Seeking practical information about playing slot machines can be a very frustrating pursuit. It seems as far as the gaming industry is concerned, the less people know about the machines and how they really work, the better.

In light of the total lack of useful information about slot machines coming from the casinos, it’s easy for curious players to become jaded. Allowing slot play to remain veiled in mystery and superstition has served the gaming industry well, so why should anything change?

Even the best books written about slot machines can’t reveal everything simply because much about every individual machine’s play characteristics are the proprietary knowledge of the manufacturers and the casino owners.

A while back while doing some research, I surfed International Game Technology’s Website ( and discovered what is the most valuable, precise and thought-provoking information about slots available to the general public. Best of all, it’s free.

Click “news room” on the home page and go to “press kits” where you’ll see “understanding gaming”. The topics you’ll discover include “Slot Machines: Separating Fact from Fiction”, and “Different Types of Electronic Gaming”,

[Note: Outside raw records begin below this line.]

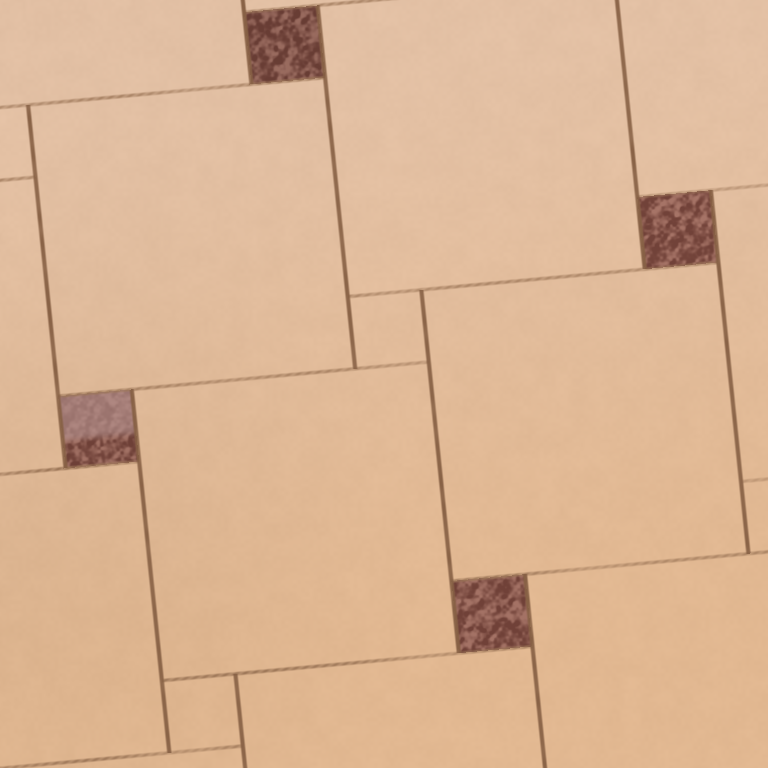
Reproduce this pattern procedurally as a WebGL 2 fragment shader.

```glsl
#version 300 es
precision highp float;
// Tilted pinwheel paving: large cream squares with small squares between them,
// alternately cream and speckled red-brown. Both squares hang on one lattice;
// the nearest tile gives the edge distances that draw the seams.

uniform vec2 u_resolution;
out vec4 fragColor;

// Layout, in canvas units
const float BIG = 0.3884;
const float SMALL = 0.0962;
const vec2 ORIGIN = vec2(0.0365, 0.8633);      // top left corner of tile (0, 0)
const vec2 AXIS_RIGHT = vec2(0.9958, 0.092);
const vec2 AXIS_DOWN = vec2(0.101, -0.9763);
const vec2 GLOSSY_TILE = vec2(-1.0, 1.0);      // the accent that catches light

// Seams
const float UPRIGHT_HALF = 0.0027;
const float LEVEL_HALF = 0.0022;
const float SOFTNESS = 0.0017;
const vec3 UPRIGHT_SEAM = vec3(0.53, 0.38, 0.27);
const vec3 LEVEL_SEAM = vec3(0.61, 0.46, 0.34);

// Surfaces
const vec3 CREAM_TOP = vec3(0.890, 0.755, 0.645);
const vec3 CREAM_LOW = vec3(0.890, 0.725, 0.572);
const vec3 ACCENT_DARK = vec3(0.43, 0.25, 0.215);
const vec3 ACCENT_PALE = vec3(0.63, 0.44, 0.39);
const vec3 GLOSS = vec3(0.66, 0.51, 0.49);
const float SPECKLE_SCALE = 120.0;

float hash(vec2 p) {
    vec3 q = fract(p.xyx * vec3(0.1031, 0.1030, 0.0973));
    q += dot(q, q.yzx + 33.33);
    return fract((q.x + q.y) * q.z);
}

float noise(vec2 p) {
    vec2 i = floor(p), f = fract(p);
    f = f * f * (3.0 - 2.0 * f);
    return mix(mix(hash(i), hash(i + vec2(1, 0)), f.x),
               mix(hash(i + vec2(0, 1)), hash(i + vec2(1, 1)), f.x), f.y);
}

// Distances inward from the upright (x) and level (y) edges of a square
vec2 edgeInset(vec2 p, vec2 corner, float side) {
    return 0.5 * side - abs(p - corner - 0.5 * side);
}

float seam(float inset, float halfWidth, float soft) {
    return 1.0 - smoothstep(halfWidth - soft, halfWidth + soft, inset);
}

vec3 creamSurface(vec2 uv, vec2 id) {
    vec3 color = mix(CREAM_LOW, CREAM_TOP, smoothstep(0.1, 1.0, uv.y + 0.1 * (0.5 - uv.x)));
    color *= 1.0 - 0.035 * smoothstep(0.6, 0.0, length(uv - vec2(0.0, 0.25)));
    color *= 1.0 + 0.012 * (hash(id + 7.0) - 0.5);
    return color + 0.012 * (noise(uv * 45.0) - 0.5) + 0.01 * (noise(uv * 190.0) - 0.5);
}

vec3 accentSurface(vec2 p, vec2 local, vec2 id) {
    vec2 slanted = vec2(p.x + p.y, 0.65 * (p.y - p.x));
    float grain = 0.6 * noise(slanted * SPECKLE_SCALE) + 0.4 * noise(p * SPECKLE_SCALE * 2.0);
    vec3 color = mix(ACCENT_DARK, ACCENT_PALE, smoothstep(0.25, 0.85, grain));
    color *= 0.95 + 0.1 * hash(id);
    float shine = id == GLOSSY_TILE ? smoothstep(0.68, 0.54, local.y) : 0.0;
    return mix(color, GLOSS + 0.08 * (grain - 0.5), 0.85 * shine);
}

void main() {
    vec2 uv = gl_FragCoord.xy / u_resolution;
    float soft = max(SOFTNESS, 0.8 / min(u_resolution.x, u_resolution.y));
    vec2 p = inverse(mat2(AXIS_RIGHT, AXIS_DOWN)) * (uv - ORIGIN);

    // Lattice steps are (BIG, -SMALL) and (SMALL, BIG)
    mat2 lattice = mat2(BIG, -SMALL, SMALL, BIG);
    vec2 base = floor(inverse(lattice) * p);

    // Find the square that holds this point
    vec2 inset = vec2(-1.0), id = base, local = vec2(0.0);
    bool isSmall = false;
    for (int j = -1; j <= 1; j++)
    for (int i = -1; i <= 1; i++) {
        vec2 cell = base + vec2(i, j);
        vec2 corner = lattice * cell;
        vec2 smallCorner = corner + vec2(BIG - SMALL, -SMALL);
        vec2 big = edgeInset(p, corner, BIG);
        vec2 little = edgeInset(p, smallCorner, SMALL);
        if (min(big.x, big.y) > min(inset.x, inset.y)) {
            inset = big; id = cell; isSmall = false;
        }
        if (min(little.x, little.y) > min(inset.x, inset.y)) {
            inset = little; id = cell; isSmall = true;
            local = (p - smallCorner) / SMALL;
        }
    }

    // Every other small square is an accent
    bool isAccent = isSmall && mod(id.x + id.y, 2.0) < 0.5;
    vec3 color = isAccent ? accentSurface(p, local, id) : creamSurface(uv, id);

    // Level seams are worn and broken, upright seams stay dark
    float wear = mix(0.5, 1.0, noise(p * vec2(9.0, 14.0) + 3.0));
    wear *= 0.84 + 0.16 * sin(p.x * 480.0 + p.y * 700.0);
    wear *= mix(1.0, 0.75, smoothstep(0.55, 0.95, uv.x));
    color = mix(color, LEVEL_SEAM, wear * seam(inset.y, LEVEL_HALF, soft));
    float depth = 0.86 + 0.14 * noise(p * 60.0);
    color = mix(color, UPRIGHT_SEAM, depth * seam(inset.x, UPRIGHT_HALF, soft));

    fragColor = vec4(color, 1.0);
}
```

There’s also this gem, “Introduction to Slots and Video Gaming”, a Pdf download which was compiled by the folks at IGT, one of the world’s leaders in the research and development of slot machines and other services and products for the gaming industry.

The booklet doesn't contain the publicity "puff" info you'd expect to find from a publication of this nature, but rather a substantial compilation of facts and insight. What's more, it's written from a casino insider perspective that gives outsiders a rare glimpse into slot dynamics as seen through the eyes of casino owners.

The ultimate wish for players is access to a machine's so-call par sheets which reveal details about the hold (casino win) percentage, payback percentage, hit frequency, odds against winning the top award and other vital statistics.

All of it is proprietary information to which the gambling public has no access, and while the section in the booklet titled "Slot Math" certainly isn't the mother lode, it just may be closest the average player will ever get to it.

It begins with a definition of terms such as stops, reel cycle, hits per cycle, jackpot odds, hit frequency and pulls/hit (which, incidentally, refers to the "theoretical number of plays between pays"), followed by examples of elementary slot math for three different game formats using equations that "represent the most basic operations only".

For example, if, on a 3-reel slot game the reel cycle (number of possible combinations) is 32,768 and the top award symbol appears twice each on reels one and two and once on reel three, the jackpot should hit once every 8,192 reel spins.

On a 5-reel/15-line video slot with a reel cycle of 62,015,625 where the top award symbol appears once each on lines one, two and four and twice each on reels three and five, the jackpot should theoretically hit once every 15,503,906 reel spins.

Some of the marketing strategies found later in the booklet give average players an idea of the psychology behind slot design, casino floor signage, slot placement and the mix of games.

Overall, it's a great source of information and a must-read for everyone who plays slots.


HORSESHOE: The property teamed up with Chicago Gateway Green to celebrate Earth Day on Tuesday of this week. At 8:00 p.m. a “lights out” ceremony was held which included turning off the 7,500 light bulbs which make up the famous Horseshoe marquee, mentioned in the Guinness Book of World Records as the largest free-standing structure in the state of Indiana.

Throughout April, the Shoe has been collecting donations from guests to support Chicago gateway Green, a non-profit organization dedicated to greening and beautifying Chicago’s expressways, gateways and neighborhoods. The casino will match donations up to $5,000 to help plant trees in the Chicago area.

Eloise writes about food and entertainment for The Times, subjects she has covered for over two decades in and around the Region. She was the youngest of eight children in a Chicago household filled with fantastic cooks and artists.